26 November 2019

Elegance and soft lines thanks to surrounding white cement balconies

Production of the prefabricated concrete elements for the Amsteltower with self-compacting concrete

At 103 meters, the Amsteltower is the tallest residential building in Amsterdam. Even from a distance, the very slender silhouette seen from the historic city center is striking. The skyscraper is given particular elegance by surrounding, partly rounded balconies made of prefabricated concrete elements with Dyckerhoff WEISS. This creates a gentle contrast to the surrounding linear high-rise buildings.

The company HCI Concrete Industry from Hengelo was able to secure the order to produce the prefabricated parts for the balconies. On the basis of Dyckerhoff WEISS Strong N 52.5 N and the use of limestone powder, a self-compacting concrete was made, from which the finished parts were poured. The surface of the precast elements remained smooth. The slip resistance prescribed for the treads was implemented by profiling the surfaces.
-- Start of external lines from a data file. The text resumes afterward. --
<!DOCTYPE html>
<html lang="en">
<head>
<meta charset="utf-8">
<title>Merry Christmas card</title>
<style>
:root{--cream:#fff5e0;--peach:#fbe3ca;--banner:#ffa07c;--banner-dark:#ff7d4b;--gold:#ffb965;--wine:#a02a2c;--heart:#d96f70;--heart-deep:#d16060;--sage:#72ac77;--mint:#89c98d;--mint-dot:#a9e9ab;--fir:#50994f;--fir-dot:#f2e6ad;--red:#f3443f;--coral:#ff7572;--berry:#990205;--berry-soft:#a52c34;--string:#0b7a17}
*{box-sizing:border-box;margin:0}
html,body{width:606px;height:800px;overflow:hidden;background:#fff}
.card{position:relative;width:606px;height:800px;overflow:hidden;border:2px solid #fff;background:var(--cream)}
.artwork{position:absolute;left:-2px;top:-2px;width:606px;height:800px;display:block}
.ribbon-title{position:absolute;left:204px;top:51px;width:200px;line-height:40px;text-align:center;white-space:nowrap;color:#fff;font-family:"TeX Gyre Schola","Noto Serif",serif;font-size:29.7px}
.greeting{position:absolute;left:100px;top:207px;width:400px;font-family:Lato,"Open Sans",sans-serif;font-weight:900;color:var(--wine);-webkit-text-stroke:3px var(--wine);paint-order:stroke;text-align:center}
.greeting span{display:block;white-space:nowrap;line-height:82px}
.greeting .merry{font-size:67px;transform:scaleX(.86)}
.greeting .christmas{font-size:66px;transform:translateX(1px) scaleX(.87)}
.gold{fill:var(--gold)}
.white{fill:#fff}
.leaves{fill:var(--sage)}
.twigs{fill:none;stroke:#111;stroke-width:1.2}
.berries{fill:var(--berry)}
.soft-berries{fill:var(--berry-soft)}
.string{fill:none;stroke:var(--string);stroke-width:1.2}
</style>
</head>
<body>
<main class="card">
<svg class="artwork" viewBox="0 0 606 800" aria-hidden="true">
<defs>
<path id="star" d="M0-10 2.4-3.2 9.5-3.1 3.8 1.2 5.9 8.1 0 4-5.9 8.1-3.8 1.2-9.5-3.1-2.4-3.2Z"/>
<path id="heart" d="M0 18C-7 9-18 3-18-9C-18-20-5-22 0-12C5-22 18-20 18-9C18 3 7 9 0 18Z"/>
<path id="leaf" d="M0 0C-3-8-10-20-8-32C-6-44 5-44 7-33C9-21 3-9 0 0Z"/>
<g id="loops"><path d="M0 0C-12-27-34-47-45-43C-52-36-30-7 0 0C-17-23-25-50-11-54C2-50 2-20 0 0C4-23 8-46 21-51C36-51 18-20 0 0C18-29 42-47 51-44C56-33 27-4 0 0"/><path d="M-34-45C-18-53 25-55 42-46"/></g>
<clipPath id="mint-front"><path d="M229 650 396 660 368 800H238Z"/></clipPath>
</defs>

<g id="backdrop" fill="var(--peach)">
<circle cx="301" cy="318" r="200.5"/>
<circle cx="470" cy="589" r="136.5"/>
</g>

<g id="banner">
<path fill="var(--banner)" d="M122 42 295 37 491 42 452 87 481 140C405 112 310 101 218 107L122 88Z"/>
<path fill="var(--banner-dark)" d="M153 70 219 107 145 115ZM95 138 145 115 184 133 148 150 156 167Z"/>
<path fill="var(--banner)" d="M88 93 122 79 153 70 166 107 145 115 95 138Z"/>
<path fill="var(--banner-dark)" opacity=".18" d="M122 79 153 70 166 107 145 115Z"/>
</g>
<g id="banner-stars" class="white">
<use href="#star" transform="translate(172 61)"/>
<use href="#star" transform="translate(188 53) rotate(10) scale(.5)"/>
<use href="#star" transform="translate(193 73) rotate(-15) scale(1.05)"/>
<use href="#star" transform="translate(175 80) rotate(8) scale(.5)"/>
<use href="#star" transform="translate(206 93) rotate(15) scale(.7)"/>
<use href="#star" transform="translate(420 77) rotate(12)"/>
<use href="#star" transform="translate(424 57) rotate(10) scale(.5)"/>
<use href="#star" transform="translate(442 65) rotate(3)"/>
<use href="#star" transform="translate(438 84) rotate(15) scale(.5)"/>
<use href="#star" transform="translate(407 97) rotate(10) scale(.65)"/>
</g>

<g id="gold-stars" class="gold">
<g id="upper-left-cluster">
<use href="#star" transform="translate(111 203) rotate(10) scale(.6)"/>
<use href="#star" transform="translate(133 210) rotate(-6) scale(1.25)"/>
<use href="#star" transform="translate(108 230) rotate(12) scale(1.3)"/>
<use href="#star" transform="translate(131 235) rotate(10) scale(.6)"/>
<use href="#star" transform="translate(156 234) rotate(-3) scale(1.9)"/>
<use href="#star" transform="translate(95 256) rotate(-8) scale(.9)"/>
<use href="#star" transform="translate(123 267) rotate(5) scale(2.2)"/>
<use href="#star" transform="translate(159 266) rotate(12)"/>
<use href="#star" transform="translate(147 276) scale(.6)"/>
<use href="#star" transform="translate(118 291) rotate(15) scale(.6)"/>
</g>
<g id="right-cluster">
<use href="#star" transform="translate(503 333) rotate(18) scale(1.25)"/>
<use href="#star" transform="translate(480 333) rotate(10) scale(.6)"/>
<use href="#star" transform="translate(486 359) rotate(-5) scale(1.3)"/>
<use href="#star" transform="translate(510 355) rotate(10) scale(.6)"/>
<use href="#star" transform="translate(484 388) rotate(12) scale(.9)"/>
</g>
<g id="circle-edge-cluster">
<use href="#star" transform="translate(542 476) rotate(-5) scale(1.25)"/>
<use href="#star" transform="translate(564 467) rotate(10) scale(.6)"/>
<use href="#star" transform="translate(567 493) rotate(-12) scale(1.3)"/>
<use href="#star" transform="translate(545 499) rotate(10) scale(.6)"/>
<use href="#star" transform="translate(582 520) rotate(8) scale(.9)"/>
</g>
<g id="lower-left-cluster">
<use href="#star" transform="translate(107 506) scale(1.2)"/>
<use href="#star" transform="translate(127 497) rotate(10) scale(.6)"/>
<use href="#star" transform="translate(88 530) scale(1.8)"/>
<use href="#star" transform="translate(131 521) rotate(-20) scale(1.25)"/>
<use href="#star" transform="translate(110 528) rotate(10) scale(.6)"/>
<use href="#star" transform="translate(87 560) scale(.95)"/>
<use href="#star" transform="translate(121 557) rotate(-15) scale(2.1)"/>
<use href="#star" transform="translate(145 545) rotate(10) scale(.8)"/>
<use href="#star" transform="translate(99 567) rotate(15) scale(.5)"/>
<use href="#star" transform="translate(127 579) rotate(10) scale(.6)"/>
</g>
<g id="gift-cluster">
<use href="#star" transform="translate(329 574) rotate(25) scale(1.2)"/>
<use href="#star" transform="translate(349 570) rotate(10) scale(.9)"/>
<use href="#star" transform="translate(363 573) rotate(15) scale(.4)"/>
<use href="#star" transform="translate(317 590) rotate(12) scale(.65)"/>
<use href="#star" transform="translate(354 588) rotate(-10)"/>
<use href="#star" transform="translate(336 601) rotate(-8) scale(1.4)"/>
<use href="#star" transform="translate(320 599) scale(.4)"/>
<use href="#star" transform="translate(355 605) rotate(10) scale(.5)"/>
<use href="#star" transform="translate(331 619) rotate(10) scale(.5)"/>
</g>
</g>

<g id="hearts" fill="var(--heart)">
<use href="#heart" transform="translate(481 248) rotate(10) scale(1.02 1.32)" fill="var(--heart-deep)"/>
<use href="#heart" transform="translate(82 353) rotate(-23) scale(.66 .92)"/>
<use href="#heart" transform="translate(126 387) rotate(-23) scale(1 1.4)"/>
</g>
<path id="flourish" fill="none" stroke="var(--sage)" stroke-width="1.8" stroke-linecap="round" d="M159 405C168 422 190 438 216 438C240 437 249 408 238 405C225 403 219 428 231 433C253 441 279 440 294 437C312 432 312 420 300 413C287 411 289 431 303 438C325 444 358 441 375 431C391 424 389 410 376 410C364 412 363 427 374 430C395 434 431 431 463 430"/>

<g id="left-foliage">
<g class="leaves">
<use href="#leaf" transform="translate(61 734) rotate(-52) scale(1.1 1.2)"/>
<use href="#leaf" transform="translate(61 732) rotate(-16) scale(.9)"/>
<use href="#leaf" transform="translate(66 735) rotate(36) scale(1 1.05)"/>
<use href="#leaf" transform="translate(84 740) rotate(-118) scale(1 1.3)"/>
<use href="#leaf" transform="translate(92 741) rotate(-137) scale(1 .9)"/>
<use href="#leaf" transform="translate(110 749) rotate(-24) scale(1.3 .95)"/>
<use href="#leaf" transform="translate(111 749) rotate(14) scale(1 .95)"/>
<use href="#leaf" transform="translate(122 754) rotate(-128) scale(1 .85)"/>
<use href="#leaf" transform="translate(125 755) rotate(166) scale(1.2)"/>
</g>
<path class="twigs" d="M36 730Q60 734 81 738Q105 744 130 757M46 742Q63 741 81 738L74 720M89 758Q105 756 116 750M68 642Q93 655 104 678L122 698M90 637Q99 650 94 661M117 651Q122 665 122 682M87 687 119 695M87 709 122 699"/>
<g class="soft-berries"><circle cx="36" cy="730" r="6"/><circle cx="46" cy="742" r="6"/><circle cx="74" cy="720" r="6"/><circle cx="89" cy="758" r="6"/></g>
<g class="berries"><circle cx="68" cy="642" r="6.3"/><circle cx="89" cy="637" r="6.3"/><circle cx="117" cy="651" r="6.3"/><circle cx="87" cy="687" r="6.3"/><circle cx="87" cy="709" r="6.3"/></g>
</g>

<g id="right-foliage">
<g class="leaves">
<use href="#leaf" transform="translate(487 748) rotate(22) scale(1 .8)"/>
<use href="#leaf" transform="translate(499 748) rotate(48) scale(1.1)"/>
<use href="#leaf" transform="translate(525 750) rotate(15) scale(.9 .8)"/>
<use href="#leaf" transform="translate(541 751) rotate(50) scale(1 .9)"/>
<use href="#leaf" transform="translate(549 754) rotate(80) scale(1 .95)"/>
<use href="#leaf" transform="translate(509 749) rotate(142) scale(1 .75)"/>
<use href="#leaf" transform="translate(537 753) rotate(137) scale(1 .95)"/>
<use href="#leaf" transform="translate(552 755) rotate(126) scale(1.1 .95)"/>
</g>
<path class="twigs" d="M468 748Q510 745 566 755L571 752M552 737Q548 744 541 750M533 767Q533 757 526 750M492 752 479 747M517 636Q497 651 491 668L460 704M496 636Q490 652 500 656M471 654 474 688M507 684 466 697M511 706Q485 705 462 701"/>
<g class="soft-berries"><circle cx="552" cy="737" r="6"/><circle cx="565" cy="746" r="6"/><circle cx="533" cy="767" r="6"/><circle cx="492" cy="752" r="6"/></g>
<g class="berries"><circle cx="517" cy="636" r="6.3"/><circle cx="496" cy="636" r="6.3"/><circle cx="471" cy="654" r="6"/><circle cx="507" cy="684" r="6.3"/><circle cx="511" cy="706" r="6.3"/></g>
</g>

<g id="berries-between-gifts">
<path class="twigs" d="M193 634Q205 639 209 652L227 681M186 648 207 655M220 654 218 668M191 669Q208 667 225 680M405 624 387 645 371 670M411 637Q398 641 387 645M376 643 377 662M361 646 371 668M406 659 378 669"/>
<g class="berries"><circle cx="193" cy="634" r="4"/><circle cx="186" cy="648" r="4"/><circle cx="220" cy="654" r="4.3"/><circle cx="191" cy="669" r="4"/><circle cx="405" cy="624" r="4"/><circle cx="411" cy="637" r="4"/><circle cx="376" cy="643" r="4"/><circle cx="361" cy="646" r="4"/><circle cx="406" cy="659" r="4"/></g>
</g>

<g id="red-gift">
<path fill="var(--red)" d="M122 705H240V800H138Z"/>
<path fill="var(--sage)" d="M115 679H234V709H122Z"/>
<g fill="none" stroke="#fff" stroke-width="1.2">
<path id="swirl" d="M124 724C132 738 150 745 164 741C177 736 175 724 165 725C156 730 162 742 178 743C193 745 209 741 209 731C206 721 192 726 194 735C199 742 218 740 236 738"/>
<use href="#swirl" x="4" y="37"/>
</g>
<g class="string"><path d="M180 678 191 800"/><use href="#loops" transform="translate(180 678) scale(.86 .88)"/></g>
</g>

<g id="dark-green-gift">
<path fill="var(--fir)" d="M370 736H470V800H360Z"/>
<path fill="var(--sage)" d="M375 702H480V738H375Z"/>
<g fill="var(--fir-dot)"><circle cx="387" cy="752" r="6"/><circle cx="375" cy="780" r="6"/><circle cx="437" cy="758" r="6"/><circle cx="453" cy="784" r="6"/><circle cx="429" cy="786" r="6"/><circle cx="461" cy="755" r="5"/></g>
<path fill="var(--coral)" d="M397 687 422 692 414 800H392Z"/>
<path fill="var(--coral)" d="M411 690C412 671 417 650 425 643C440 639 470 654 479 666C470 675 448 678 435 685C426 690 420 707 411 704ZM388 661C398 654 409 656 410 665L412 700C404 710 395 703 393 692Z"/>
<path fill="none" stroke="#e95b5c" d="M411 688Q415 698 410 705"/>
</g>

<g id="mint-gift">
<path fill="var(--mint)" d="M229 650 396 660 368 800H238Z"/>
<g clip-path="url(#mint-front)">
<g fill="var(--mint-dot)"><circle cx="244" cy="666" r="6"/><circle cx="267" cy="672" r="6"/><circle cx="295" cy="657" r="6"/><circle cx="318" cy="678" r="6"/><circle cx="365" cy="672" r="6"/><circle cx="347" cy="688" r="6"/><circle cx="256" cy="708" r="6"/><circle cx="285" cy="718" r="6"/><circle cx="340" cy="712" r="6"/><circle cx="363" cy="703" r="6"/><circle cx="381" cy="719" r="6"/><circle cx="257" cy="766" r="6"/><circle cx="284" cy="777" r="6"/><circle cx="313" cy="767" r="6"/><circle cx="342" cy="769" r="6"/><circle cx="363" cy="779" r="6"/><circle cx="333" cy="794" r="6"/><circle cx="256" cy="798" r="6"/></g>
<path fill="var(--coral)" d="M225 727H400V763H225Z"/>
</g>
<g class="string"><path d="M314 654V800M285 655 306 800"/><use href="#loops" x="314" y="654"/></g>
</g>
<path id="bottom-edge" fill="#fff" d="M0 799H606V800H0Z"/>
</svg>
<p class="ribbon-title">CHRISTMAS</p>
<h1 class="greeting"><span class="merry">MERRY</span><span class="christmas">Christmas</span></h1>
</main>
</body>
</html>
The self-compacting version of the concrete has been widely used in Dutch precast plants for many years. In this way, a high quality exposed concrete is achieved with surfaces free of pores and voids. The self-compacting production of the concretes has significant advantages for the employees in the plant, since the noise level in the halls is significantly lower due to the lack of compaction with vibration tables.

The new skyscraper has a total of 32 floors and is located right next to Amsterdam Amstel train station. There is a medium-high podium below the residential tower, in which a large hotel is housed. This part of the building also looks light and elegant thanks to white cement balconies. The area around Amstel Station is currently being developed into a lively new district as part of a comprehensive infrastructure upgrade.

The architecture of the Amstel Tower comes from the Rotterdam office Powerhouse Company. The skyscraper was completed in 2018.


(Fotos 1-4: Egbert de Boer, Fotos 5-7: Dyckerhoff)